Making your own compost is a practical way to reduce the volume of rubbish going to landfill and at the same time benefiting your garden. Composting is quick and easy to make and if made correctly, it does not smell unpleasant.
A compost converter is an ideal way to make compost. Converters not only keep your composting neat and tidy, they also provide the ideal environment for composting to take place.
Composting requires heat and oxygen for the first stage (where microorganisms break down the organic material). The plastic container retains heat and speeds up the process. Placing the converter in full or partial sun will help but avoid excessive heat which can dry out the contents.
The converter should be placed directly onto soil or grass to allow beneficial insects and worms to enter. If you have to place your converter onto a hard surface, first put a layer of compost down.
Collecting waste at home will depend on how often you plan on a trip to the composter. If you can empty your waste into the composter after every meal then all you need is any small collecting tub – a small plastic bucket is ideal. If you only want to empty your waste every day or so then a small plastic swing-top bin is ideal. Make sure that your collecting receptacle has a lid otherwise fruit flies will quickly invade your kitchen. If you really want to collect in style, why not treat yourself to a purpose designed stainless steel collecting pail with an odour eliminating filter in the lid.
Traditionally, a compost heap was used to make compost. Although a plastic converter will make the process neater and quicker, an open compost heap is useful for large quantities of organic waste such as grass cuttings and other garden waste.
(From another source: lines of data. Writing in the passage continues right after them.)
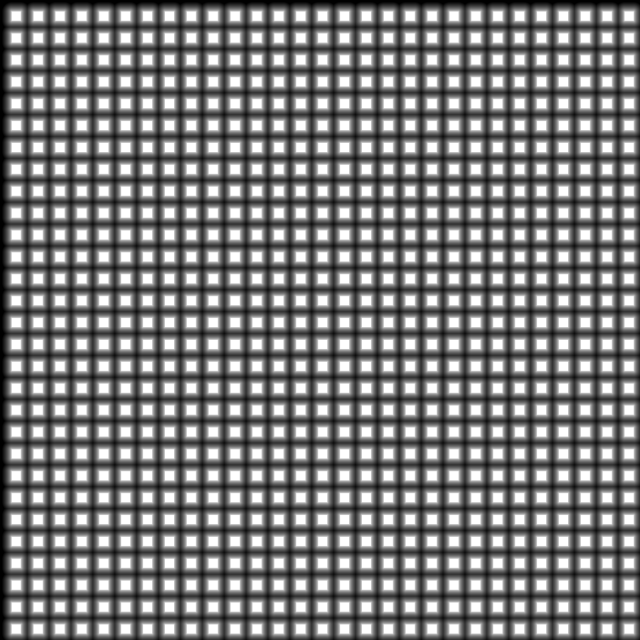
Reproduce this pattern procedurally as a Shadertoy shader.

```glsl
const float REPEATS = 29.0;                     // squares across and down
const float PITCH = 0.0342;                     // spacing of centres, in canvas units
const vec2 FIRST_CENTER = vec2(0.0254, 0.0172); // lower left square
const float HALF_SIDE = 0.2;                    // half a square, in cells
const float GLOW_FALLOFF = 1.48;                // loss of light per root of distance
const int SAMPLES = 3;                          // antialiasing grid per side
const vec3 BACKGROUND = vec3(0.0);
const vec3 LIGHT = vec3(1.0);

float boxDistance(vec2 p, vec2 halfSize) {
    vec2 d = abs(p) - halfSize;
    return length(max(d, 0.0)) + min(max(d.x, d.y), 0.0);
}

// Light of the nearest square; the lattice is finite, so its rim fades out
float glowLattice(vec2 uv) {
    vec2 cell = (uv - FIRST_CENTER) / PITCH;
    vec2 nearest = clamp(floor(cell + 0.5), 0.0, REPEATS - 1.0);
    float d = max(boxDistance(cell - nearest, vec2(HALF_SIDE)), 0.0);
    return clamp(1.0 - GLOW_FALLOFF * sqrt(d), 0.0, 1.0);
}

void mainImage(out vec4 fragColor, in vec2 fragCoord) {
    // Average over the pixel to smooth the square edges
    float glow = 0.0;
    for (int y = 0; y < SAMPLES; y++) {
        for (int x = 0; x < SAMPLES; x++) {
            vec2 offset = (vec2(x, y) + 0.5) / float(SAMPLES) - 0.5;
            glow += glowLattice((fragCoord + offset) / iResolution.xy);
        }
    }
    glow /= float(SAMPLES * SAMPLES);

    fragColor = vec4(mix(BACKGROUND, LIGHT, glow), 1.0);
}
```
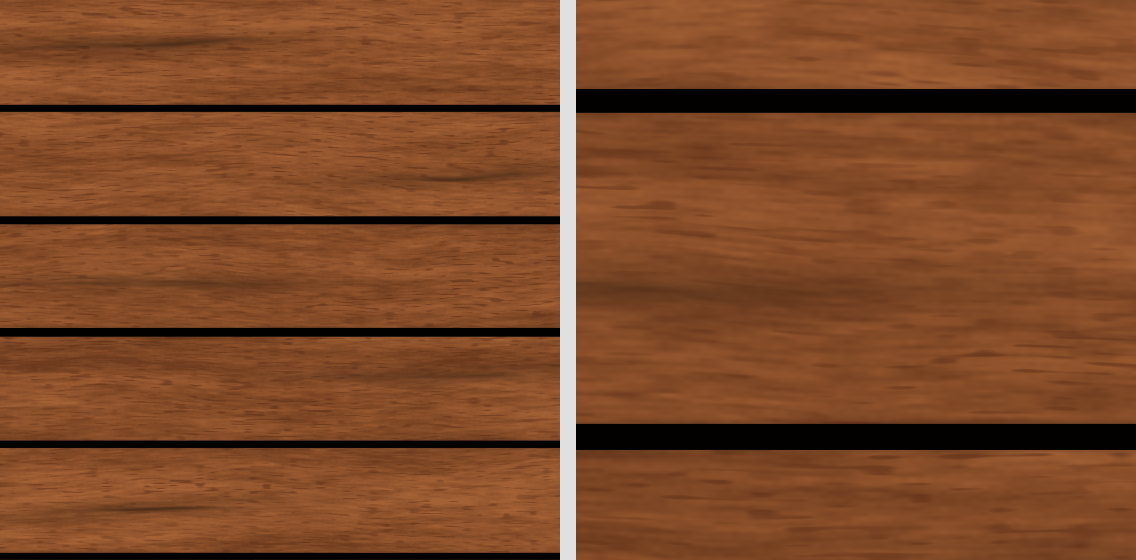
Left: the whole. Right: its middle third, enlarged.
Write a WebGL 2 fragment shader that draws this texture.

```glsl
#version 300 es
precision highp float;
// Five horizontal hardwood deck boards separated by narrow black joints.
// Stretched value noise makes grain bands, fibres and short pores; each
// board has its own seed, a slight tone shift and one dark mineral streak.

uniform vec2 u_resolution;
out vec4 fragColor;

float hash(vec2 cell) {
    uvec2 n = uvec2(ivec2(cell)) * uvec2(1597334677u, 3812015801u);
    uint h = (n.x ^ n.y) * 1597334677u;
    h = (h ^ (h >> 15)) * 2246822519u;
    return float((h ^ (h >> 13)) & 65535u) / 65535.0;
}

float noise(vec2 p) {
    vec2 cell = floor(p), f = fract(p);
    f = f * f * (3.0 - 2.0 * f);
    return mix(mix(hash(cell), hash(cell + vec2(1, 0)), f.x),
               mix(hash(cell + vec2(0, 1)), hash(cell + vec2(1, 1)), f.x), f.y);
}

// Sum of grain layers, from broad bands to thin fibres, centred on zero
float grain(vec2 p) {
    float sum = 0.0, weight = 0.42;
    vec2 frequency = vec2(1.7, 19.0);
    for (int i = 0; i < 5; i++) {
        sum += weight * (noise(p * frequency + float(i) * 37.0) - 0.5);
        frequency *= vec2(2.3, 2.1);
        weight *= 0.97;
    }
    return sum;
}

// Dark tapered streak: a soft cloud holding finer dark lines
float streak(vec2 uv, float across, float board, float fibre) {
    float alternate = mod(board, 2.0);
    float centreX = 0.27 + 0.55 * alternate;
    float centreY = 0.52 + 0.12 * cos(1.8 * (board - 1.0));
    float bend = 0.12 * (noise(vec2(uv.x * 4.0, board * 7.0)) - 0.5);
    float dy = across - centreY - bend - 0.12 * (uv.x - centreX);
    float dx = (uv.x - centreX) / 0.24;
    float cloud = exp(-dx * dx - dy * dy / 0.007);
    float line = exp(-dx * dx * 0.6 - dy * dy / 0.0004);
    return cloud * (0.25 + 0.6 * fibre) + 0.4 * line * fibre;
}

void main() {
    vec2 uv = gl_FragCoord.xy / u_resolution;
    float y = uv.y * 5.0;
    float board = min(floor(y), 4.0);
    float across = y - board;

    // Gently wandering grain direction, seeded per board
    vec2 p = uv + vec2(board * 13.7, board * 3.1);
    p.y += 0.025 * noise(vec2(p.x * 2.6, p.y * 5.0))
         + 0.006 * noise(vec2(p.x * 9.0, p.y * 14.0));

    // Wood tone
    float boardTone = 0.05 * cos(board * 1.9 + 0.3);
    float tone = 0.52 + 0.9 * grain(p) + boardTone;
    tone += 0.12 * (noise(uv * vec2(210.0, 380.0)) - 0.5);
    vec3 wood = mix(vec3(0.435, 0.235, 0.118), vec3(0.645, 0.382, 0.210),
                    clamp(tone, 0.0, 1.0));

    // Short reddish pores, gathered in patches
    float patches = noise(p * vec2(4.0, 28.0) + 91.0);
    float pore = smoothstep(0.66, 0.95, noise(p * vec2(42.0, 330.0) + 17.0));
    wood = mix(wood, vec3(0.36, 0.175, 0.085), pore * (0.18 + 0.4 * patches));

    // Mineral streak
    float fibre = noise(p * vec2(7.0, 170.0) + 53.0);
    float dark = streak(uv, across, board, fibre);
    wood = mix(wood, vec3(0.27, 0.155, 0.08), clamp(dark * 0.75, 0.0, 0.8));

    // Joints, slightly wider towards the middle, with a soft shaded rim
    float joint = min(floor(y + 0.467), 4.0);
    float halfWidth = 0.031 + 0.008 * exp(-(joint - 2.2) * (joint - 2.2));
    float edge = abs(y - joint - 0.033) - halfWidth;
    float pixel = 5.0 / u_resolution.y;
    wood *= 1.0 - 0.14 * exp(-max(edge, 0.0) / 0.012);
    float cover = smoothstep(-0.6 * pixel, 0.6 * pixel, edge);
    fragColor = vec4(mix(vec3(0.006, 0.002, 0.001), wood, cover), 1.0);
}
```
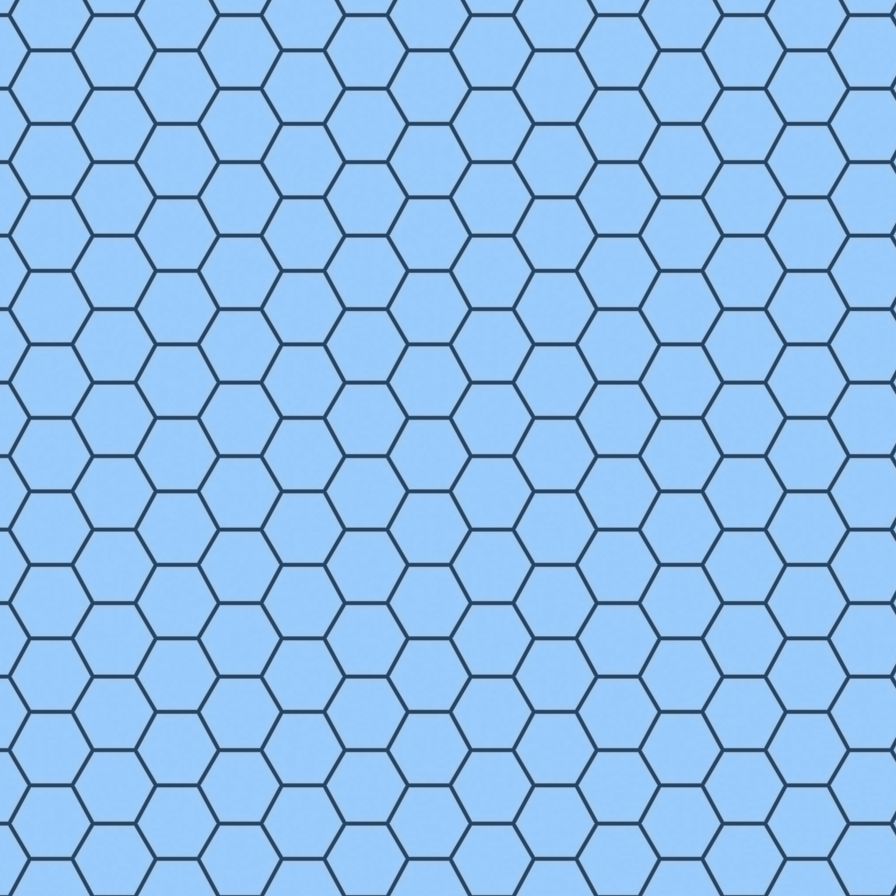
Write a Shadertoy shader that draws this pattern.

```glsl
// Honeycomb of flat-topped hexagons: thin navy lines on sky blue.
// One cell is folded about a column centre, leaving five line segments to measure;
// a mottled greyish halo and faint grain soften the flat fill.

const vec2  PERIOD      = vec2(0.140625, 0.08203); // two columns wide, one hexagon high
const vec2  ORIGIN      = vec2(0.0570, 0.0562);    // column centre and line height, from top left
const float HALF_SIDE   = 0.0236;                  // half of a horizontal side
const float STAGGER     = 0.0427;                  // drop of every second column
const float LINE_HALF   = 0.0022;
const float LINE_SOFT   = 0.0011;
const float HALO_INNER  = 0.0030;
const float HALO_OUTER  = 0.0105;
const float MOTTLE_FREQ = 150.0;
const float GRAIN       = 0.012;

const vec3 SKY  = vec3(0.600, 0.800, 0.992);
const vec3 HALO = vec3(0.645, 0.785, 0.925);
const vec3 NAVY = vec3(0.140, 0.265, 0.395);

float hash(vec2 p) {
    return fract(sin(dot(p, vec2(127.1, 311.7))) * 43758.5453);
}

float valueNoise(vec2 p) {
    vec2 i = floor(p);
    vec2 f = fract(p);
    f = f * f * (3.0 - 2.0 * f);
    float bottom = mix(hash(i), hash(i + vec2(1.0, 0.0)), f.x);
    float top = mix(hash(i + vec2(0.0, 1.0)), hash(i + vec2(1.0, 1.0)), f.x);
    return mix(bottom, top, f.y);
}

float segmentDistance(vec2 p, vec2 a, vec2 b) {
    vec2 ab = b - a;
    float t = clamp(dot(p - a, ab) / dot(ab, ab), 0.0, 1.0);
    return length(p - a - ab * t);
}

// Distance to the nearest side of the honeycomb.
float honeycombDistance(vec2 p) {
    vec2 q = p - ORIGIN;
    q.x = abs(mod(q.x + 0.5 * PERIOD.x, PERIOD.x) - 0.5 * PERIOD.x);
    q.y = mod(q.y, PERIOD.y);

    float halfWidth = 0.5 * PERIOD.x;
    vec2 upper = vec2(HALF_SIDE, 0.0);
    vec2 lower = vec2(HALF_SIDE, PERIOD.y);
    vec2 joint = vec2(halfWidth - HALF_SIDE, STAGGER);

    float d = segmentDistance(q, vec2(0.0), upper);
    d = min(d, segmentDistance(q, vec2(0.0, PERIOD.y), lower));
    d = min(d, segmentDistance(q, upper, joint));
    d = min(d, segmentDistance(q, joint, lower));
    return min(d, segmentDistance(q, joint, vec2(halfWidth, STAGGER)));
}

void mainImage(out vec4 fragColor, in vec2 fragCoord) {
    vec2 p = fragCoord / iResolution.y;
    p.y = 1.0 - p.y;
    float d = honeycombDistance(p);

    // Uneven halo beside the lines
    float mottle = valueNoise(p * MOTTLE_FREQ);
    float halo = 1.0 - smoothstep(HALO_INNER, HALO_OUTER, d);
    vec3 color = mix(SKY, HALO, halo * mix(0.5, 1.0, mottle));

    // Fine grain in the fill
    color += GRAIN * (valueNoise(p * MOTTLE_FREQ * 1.7 + 31.0) - 0.5);

    // Softened line, never sharper than one pixel
    float soft = max(LINE_SOFT, 0.5 / iResolution.y);
    float line = 1.0 - smoothstep(LINE_HALF - soft, LINE_HALF + soft, d);
    color = mix(color, NAVY, line);

    fragColor = vec4(clamp(color, 0.0, 1.0), 1.0);
}
```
Whilst it is possible to simply pile the waste in a corner of the garden an enclosed area will keep things tidy and also maintain the mass of the heap necessary to produce the required heat to begin the composting process. A simple mesh enclosure will also allow oxygen to enter.
All that is required is few wooden stakes and a roll of galvanised wire mesh. For a more sturdy structure you could use an ready-made open fence panel. All you need is two fence panels, approximately 6 feet long by 3 feet high. A roll of galvanised wire netting (at least 12 feet long) and 3 tree stakes.
Use one panel for the front of the enclosure and cut another in half to form one of the sides. Tack the mesh to the back of the panel then nail tree stakes to the ends of the panels with the pointed ends protruding about 18 inches from the bottom. Cut the top of the stake level with the top of the panel. Using a mallet, hammer the stakes into the ground to form the enclosure. Leaving one end open allows easy access for turning the heap and removing compost. It also makes it easy to extend the enclosure using additional panels if required.
Uncooked vegetable peelings & fruit
Grass clippings (limited amount)
Tea bags and coffee grounds
Vegetarian animal bedding (e.g. rabbits)
Successful composting needs the right mix of conditions, which are determined by where you site your composter and what you put in it. Firstly, site your composter preferably on bare soil or at least on grass.
You need to get the right ratio of carbon to nitrogen. This is determined by the mix of ‘greens’ and ‘browns’. ‘Greens’ are fruit and vegetable scraps, grass cuttings (not too much). ‘Browns’ are dried flowers, cardboard etc. Try to keep an equal mix of greens and browns. You need a reasonable amount of material in order to generate the heat necessary for composting process. Chopping up larger items also helps.
Make sure the contents of your composter is moist (not wet). Add water if it starts to dry out.
The composting process needs oxygen to work. Occasionally turn the contents with a garden fork, or better still an aerator, and add more scrunched up paper.
Depending on the conditions, it will take between 6 months and 2 years for your compost to be ready to use. When it is ready it will resemble commercial compost – dark, with an earthy smell.
If your school is composting, the volume will mount up quickly, especially if your school has ‘Healthy School’ status (an award recognising the number of children who bring healthy food to school amongst other things). As a result ‘Healthy Schools’, they have a high volume of organic waste each day that can be composted.
You could even consider asking parents who don’t make their own compost to bring in their fruit and veg waste.
Schools can place colourful plastic collecting buckets by each of the waste bins on the playgrounds and in the dinner hall to collect compostable waste. Anything from around 15L to about 45L is ideal.
Children will be designated as ‘compost monitors’ to collect the bins at the end of lunch time and transfer the contents to the main composter at the end of the final break.
Make sure that the collecting buckets or tubs had small holes drilled in the bottoms to prevent rain water from filling them up and making them too heavy to carry. Two-handled designed are better as they allow two children to share the load.
Being able to sustain a self sufficient life always pays off in emergency planning and composting in your garden is a great step to take for your self sufficient lifestyle.